LYNN — Arts After Hours’ eighth season gets off to a splendid start with “Edges,” a sharp song-cycle musical that spotlights four young women standing at the crossroads, juggling careers and relationships, both successfully and disastrously.
Young adults navigating similar life issues will find much to relate to here. Older adults will think back to those olden days, when everything was new and exciting and scary.
When Benj Pasek and Justin Paul wrote “Edges,” they were undergrads at the University of Michigan and had yet to set out to make their mark in the world. It was originally written to explore the relationships and stories between two men and two women. But Arts After Hours director Catherine Bertrand has boldly cast strong, talented women in all four roles. It would be interesting to experience “Edges” with the mixed cast and compare, but it’s hard to imagine the show being more powerful or entertaining than this. It’s over in a lightning-quick 75 minutes.
The cast’s four women — Concetta Russo of Peabody, Krystal Scott of Fitchburg, Nicole Viau of Malden and Catherine Benjamin of Salem — have completely different vocal styles, but all boast strong, expressive voices, and they harmonize beautifully. It’s evident they, Music Director Sarah Byrne-Martelli and Bertrand worked hard to get the tone and timing just right.
Russo and Viau portray an insecure couple in “I Hmm You,” with neither brave enough to be the first to utter the word “love.”
Viau puts her operatic soprano to great use in “Perfect.” About to lose her lover she pleads, “I can be perfect. Tell me what you want me to be.” It’s heartbreaking and exasperating at the same time.
Russo displays fine acting skills while rocking out on “I’ve Gotta Run” and “Monticello,” which, like Tracy Chapman’s “Fast Car,” is about escaping a mundane existence for a better life.
Scott has serious musical theater chops and a powerhouse voice. “What hurts the most is knowing that I love you more than you love me,” she sings in “Dispensable,” the anguish palpable. She turns psychotic in a funny, over-the-top, invective-laced rant: “In short, I hope you die” is about the nicest thing she wishes for an ex-lover.

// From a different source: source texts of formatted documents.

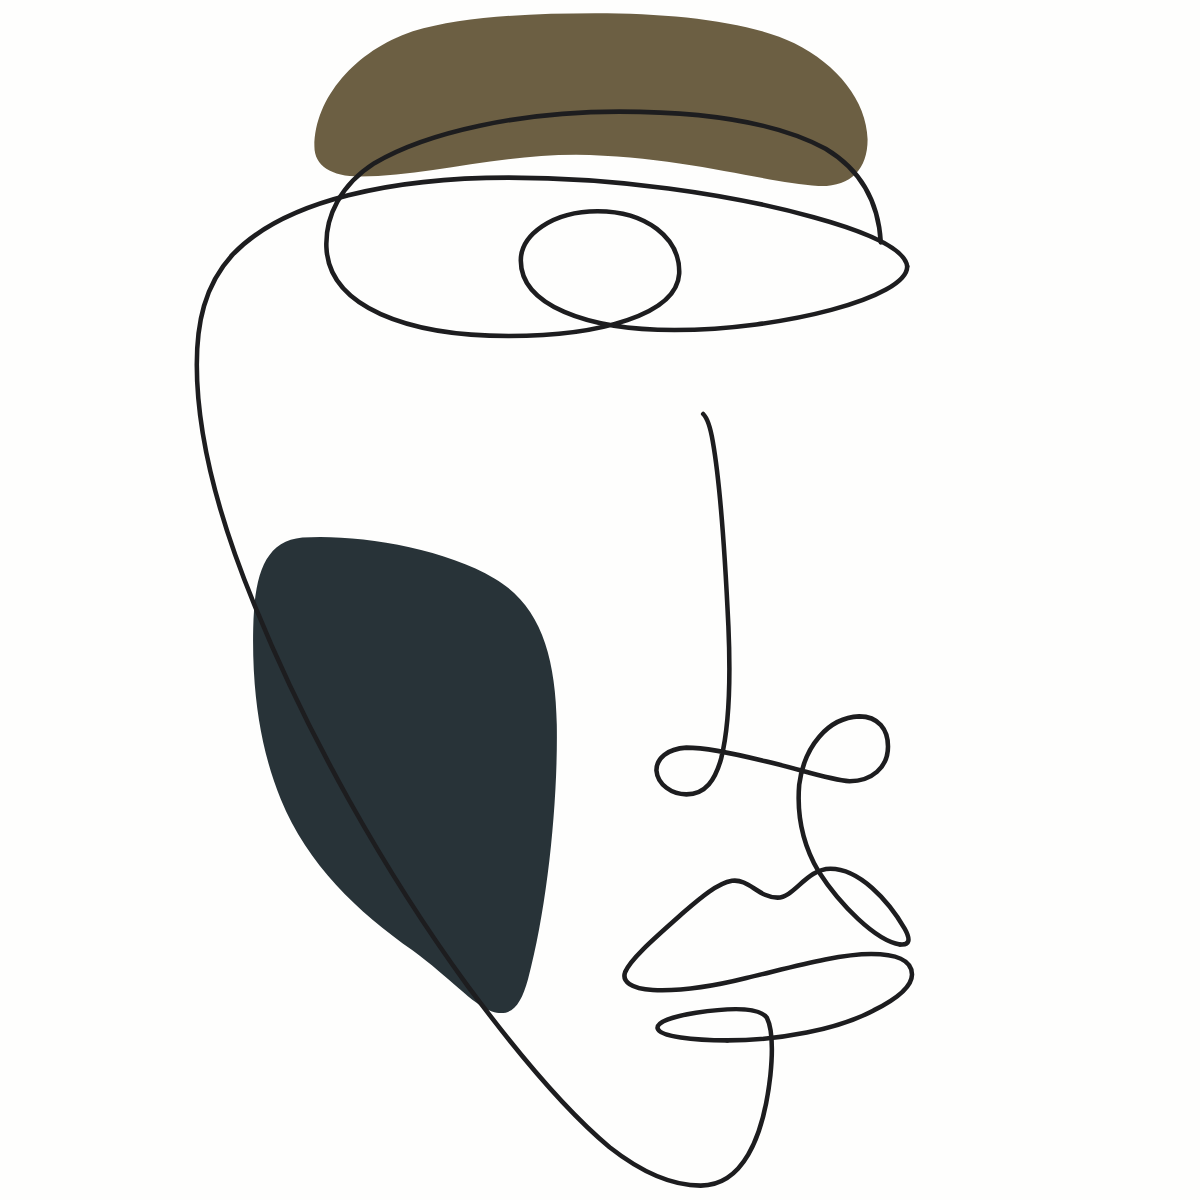
<!DOCTYPE html>
<html lang="en">
<head>
<meta charset="utf-8">
<title>One-line face</title>
<style>
  :root {
    --paper: #fefefd;
    --ink: #1d1d1f;
    --olive: #6c5f43;
    --slate: #283338;
  }
  html, body { margin: 0; background: var(--paper); overflow: hidden; }
  .artwork { display: block; width: 1200px; height: 1200px; background: var(--paper); }
  .brow-shape { fill: var(--olive); }
  .cheek-shape { fill: var(--slate); }
  .line {
    fill: none;
    stroke: var(--ink);
    stroke-width: 1.9;
    stroke-linecap: round;
    stroke-linejoin: round;
  }
</style>
</head>
<body>
<svg class="artwork" viewBox="0 0 500 500" role="img" aria-label="Continuous line drawing of a face with an olive brow shape and a dark slate cheek shape">
  <g class="colour-shapes">
    <path class="brow-shape" d="M131 61 C131 41 148 21 172 13 C192 7 220 5.500 248 5.500 C281 5.500 312 9 331 18 C349 27 361 42 361.500 58 C361.500 71 354 78 341 77.500 C318 76 284 65 240 64.500 C206 64.500 178 73.500 150 73.500 C138 73.500 131 69 131 61 Z"/>
    <path class="cheek-shape" d="M105.500 262 C106 240 110 225.500 126 224 C148 222.500 184 228 206 241 C225 252 231.500 273 232 302 C232.500 335 228 378 220 408 C217 419 213 424 205 421.500 C197 418.500 187 407 172 396 C149 380 128 360 117 333 C108 311 105 287 105.500 262 Z"/>
  </g>
  <g class="line-drawing">
    <path class="line eye" d="M367 101 C366 84 359 71 344 62 C322 50 291 46.500 258 46.500 C217 46.500 178 55 156 68 C142 77 135.500 90 136 103 C137 128 170 140 212 140 C250 140 282 131 283 114 C283.500 99 269 88 249 88 C230 88 217 98 217 108.500 C217 127 244 137.500 281 137.500 C326 137.500 378 124 378 111"/>
    <path class="line profile" d="M378 111 C377 103 359 96 339 90.500 C303 80.500 256 74 212 74 C165 74 119 83 97 106 C85 119 82 135 82 152 C82 184 92 218 106 252 C128 306 160 363 195 411 C215 438 236 463 254 478 C268 489 281 494 292 494 C309 494 318 475 321 448 C322 438 322 429 319.500 424 C316 419.500 303 420 290 422 C280 423.500 273.500 426 274 428.500 C275 432 289 433.500 303 433.500"/>
    <path class="line mouth" d="M303 433.500 C325 433.500 349 429 364 421 C374 416 380 411 380 406 C380 400 373 397.500 363 397.500 C349 397.500 330 403 311 407.500 C297 411 282 413 272 412.500 C263 412 259 409 260.500 405 C263 399 275 389 285 380 C292 374 299 368 305 367 C312 366 316 374 324 374 C331 374 336 362 346 362 C358 362 370 375 377 387 C379.500 391.500 379 394 375 393.500"/>
    <path class="line nose" d="M375 393.500 C365 392 350 377 341 363 C334 351 332 339 333 327 C335 311 345 299 358 298.500 C366 298.500 370 304 370 311 C370 320 363 325.500 354 325.500 C345 325 332 320 318 317 C306 314 295 311.500 286 311.500 C278 312 273.500 316 273.500 321 C274 327 280 331 286 331 C294 331 298 325 300.500 316 C304 302 304.500 284 303.500 261 C302 229 300 201 297 184 C296 178 294.500 174 293 172.500"/>
  </g>
</svg>
</body>
</html>
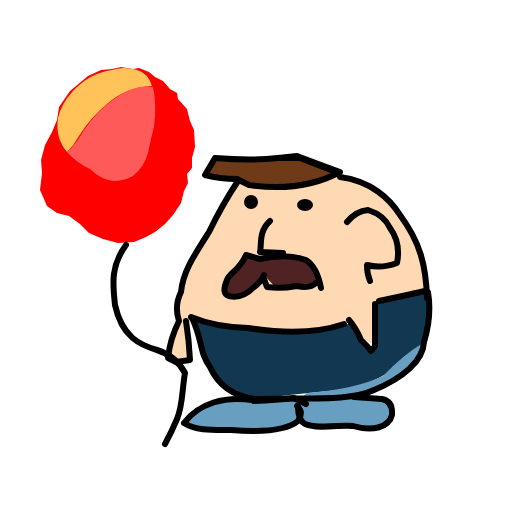
<!DOCTYPE html>
<html lang="en">
<head>
<meta charset="utf-8">
<title>Round man with a red balloon</title>
<style>
:root {
  --paper: #ffffff;
  --ink: #000000;
  --skin: #ffd9b3;
  --hair: #6f3a17;
  --moustache: #4f2224;
  --trousers: #123750;
  --shoe: #689fc1;
  --balloon: #ff0000;
  --balloon-glow: #ff5a5a;
  --balloon-shine: #ffc35a;
}
html, body { margin: 0; width: 512px; height: 512px; overflow: hidden; background: var(--paper); }
svg { display: block; }
.line { fill: none; stroke: var(--ink); stroke-width: 6; stroke-linecap: round; stroke-linejoin: round; }
.skin { fill: var(--skin); }
.hair { fill: var(--hair); }
.moustache { fill: var(--moustache); }
.trousers { fill: var(--trousers); }
.shoe { fill: var(--shoe); }
.balloon { fill: var(--balloon); }
.glow { fill: var(--balloon-glow); }
.shine { fill: var(--balloon-shine); }
.eye { fill: var(--ink); }
</style>
</head>
<body>
<svg width="512" height="512" viewBox="0 0 512 512" role="img" aria-label="Drawing of a round man with a moustache holding a red balloon">
  <g id="balloon">
    <path class="balloon" d="M112 69 L121 67 L133 69 L139 68 L149 72 L155 77 L163 81 L170 89 L177 93 L178 99 L187 109 L190 121 L194 130 L195 147 L192 158 L192 168 L187 174 L188 183 L184 191 L181 203 L173 215 L165 224 L155 232 L146 237 L134 242 L118 243 L103 239 L89 233 L80 224 L69 216 L57 213 L47 206 L40 190 L42 173 L41 160 L45 145 L52 132 L57 120 L59 107 L70 91 L88 76 L101 70Z"/>
    <path class="shine" d="M112 70 Q124 66 137 70 Q148 73 152 86 Q126 87 107 104 Q90 118 79 136 Q74 145 67 152 Q55 138 58 118 Q61 104 73 91 Q90 73 112 70Z"/>
    <path class="glow" d="M153 87 Q134 84 114 99 Q97 111 84 130 Q77 143 67 152 Q78 164 90 169 Q98 177 108 180 Q120 183 133 176 Q144 167 148 153 Q151 138 154 127 Q157 105 153 87Z"/>
  </g>

  <g id="shoes">
    <path class="shoe" d="M184 423 Q198 402 226 400 Q260 396 302 400 Q345 393 387 400 Q396 412 388 424 Q374 432 352 425 Q326 430 301 424 Q297 412 293 424 Q270 431 232 430 Q200 430 184 423Z"/>
    <path class="line" d="M252 400 C225 396 199 403 184 423 C196 431 214 430 231 430 C257 432 286 431 298 421 Q304 412 297 406"/>
    <path class="line" d="M254 401 Q277 400 294 398 L306 404 M298 407 Q298 420 305 424 C320 430 343 424 353 426 C373 432 389 427 392 415 Q393 401 382 399 L354 397"/>
  </g>

  <g id="body">
    <path class="skin" d="M238 182 Q290 190 339 176 Q380 184 402 217 Q427 251 427 292 L376 304 L377 345 L360 338 L352 322 Q305 337 240 328 L190 318 L187 360 L170 358 Q168 345 177 322 L181 284 Q188 260 207 234 Q220 207 238 182Z"/>
    <path class="trousers" d="M190 317 Q215 327 248 328 Q310 336 352 323 L361 338 L372 350 L377 302 Q402 296 427 291 Q433 322 421 347 Q390 378 350 389 Q296 394 253 399 Q218 395 204 356 Q199 333 190 317Z"/>
    <path class="shoe" d="M423 343 Q403 355 383 376 Q356 389 307 393 L300 399 Q339 398 364 393 Q402 380 420 355Z"/>
  </g>

  <g id="body-outline" class="line">
    <path d="M238 181 Q222 205 209 232 C193 257 183 272 181 292 Q174 306 179 321 Q170 339 168 358 L176 362 L190 360 Q189 340 186 321"/>
    <path d="M340 177 C371 181 390 199 400 215 C420 242 426 265 427 298"/>
    <path d="M192 318 C203 341 199 352 210 367 C219 387 235 396 254 399 C304 397 349 402 374 390 C403 378 423 361 424 342 Q432 316 428 292"/>
    <path d="M191 317 Q215 327 248 328 C287 334 321 332 344 324 M379 301 Q403 296 425 291"/>
    <path d="M349 320 Q356 328 361 340 L367 346 L371 351 L375 346 L375 304"/>
  </g>

  <g id="hair">
    <path class="hair" d="M216 160 Q257 157 305 158 Q319 163 339 174 Q311 185 281 186 Q255 186 238 179 L207 175Z"/>
    <path class="line" d="M205 175 L215 158 Q252 161 278 158 L297 156 Q318 164 340 172 C314 186 284 190 249 185 L237 179 Q220 179 205 175"/>
    <path class="line" d="M280 158 L300 158 L336 172"/>
  </g>

  <g id="face">
    <ellipse class="eye" cx="251" cy="202" rx="7" ry="7"/>
    <ellipse class="eye" cx="305" cy="205" rx="8" ry="6"/>
    <path class="line" d="M270 221 C258 232 262 245 260 252 L283 253"/>
    <path class="moustache" d="M246 255 L260 258 Q280 254 302 259 Q318 264 317 282 L303 288 L276 288 L265 276 L242 296 L227 293 Q224 281 230 274 Q242 266 246 255Z"/>
    <path class="line" d="M246 255 C240 270 229 273 227 280 Q221 294 229 296 Q242 299 253 288 Q262 281 264 275 M246 255 L260 259 C278 255 294 256 306 260 Q317 267 321 288 M264 279 L267 287 Q280 289 297 286 Q310 289 316 283"/>
    <path class="line" d="M347 222 Q356 211 368 210 Q384 215 390 228 Q401 243 397 263 Q381 269 367 265 Q367 274 370 281"/>
  </g>

  <path id="balloon-string" class="line" d="M126 245 C110 267 113 285 115 305 C122 337 140 345 157 350 Q176 356 185 373 C182 389 183 405 177 419 Q172 431 165 444"/>
</svg>
</body>
</html>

Salem State University grad Benjamin brings a lovely folk/pop vibe to her solos. Her warm, expressive reading of “I Once Knew (a Woman),” a heart-tugging plea to Mom, will have you choking back tears.
“Like Breathing,” the ensemble’s closing number, is breathtaking.
Byrne-Martelli has assembled a fine four-piece backing band: Michael Berkowitz on guitar, Kilian Duarte on bass, Joe Cincotta on drums and herself on keyboards. They’re a huge asset.
The set design (graffiti-covered windows, brick walkways) by India Lee is spare but effective. Kudos, too, to Michael Wonson (lighting), Dave Simmons (sound) and Liza Giangrande (costume design).
We’ve all experienced living on the “Edges” at one time or another. Feeling unfulfilled, insecure and frightened by having to deal with real emotions isn’t easy.
But that’s life. And it’s a journey worth taking in Arts After Hours’ sharp “Edges.”
“Edges” is at the LynnArts Rantoul Black Box Theatre in Central Square June 8, 9, 10. For tickets and additional information, go to artsafterhours.com. A discount is available to Item readers for this weekend’s shows; use the code SHARPEDGES and save $10 per ticket.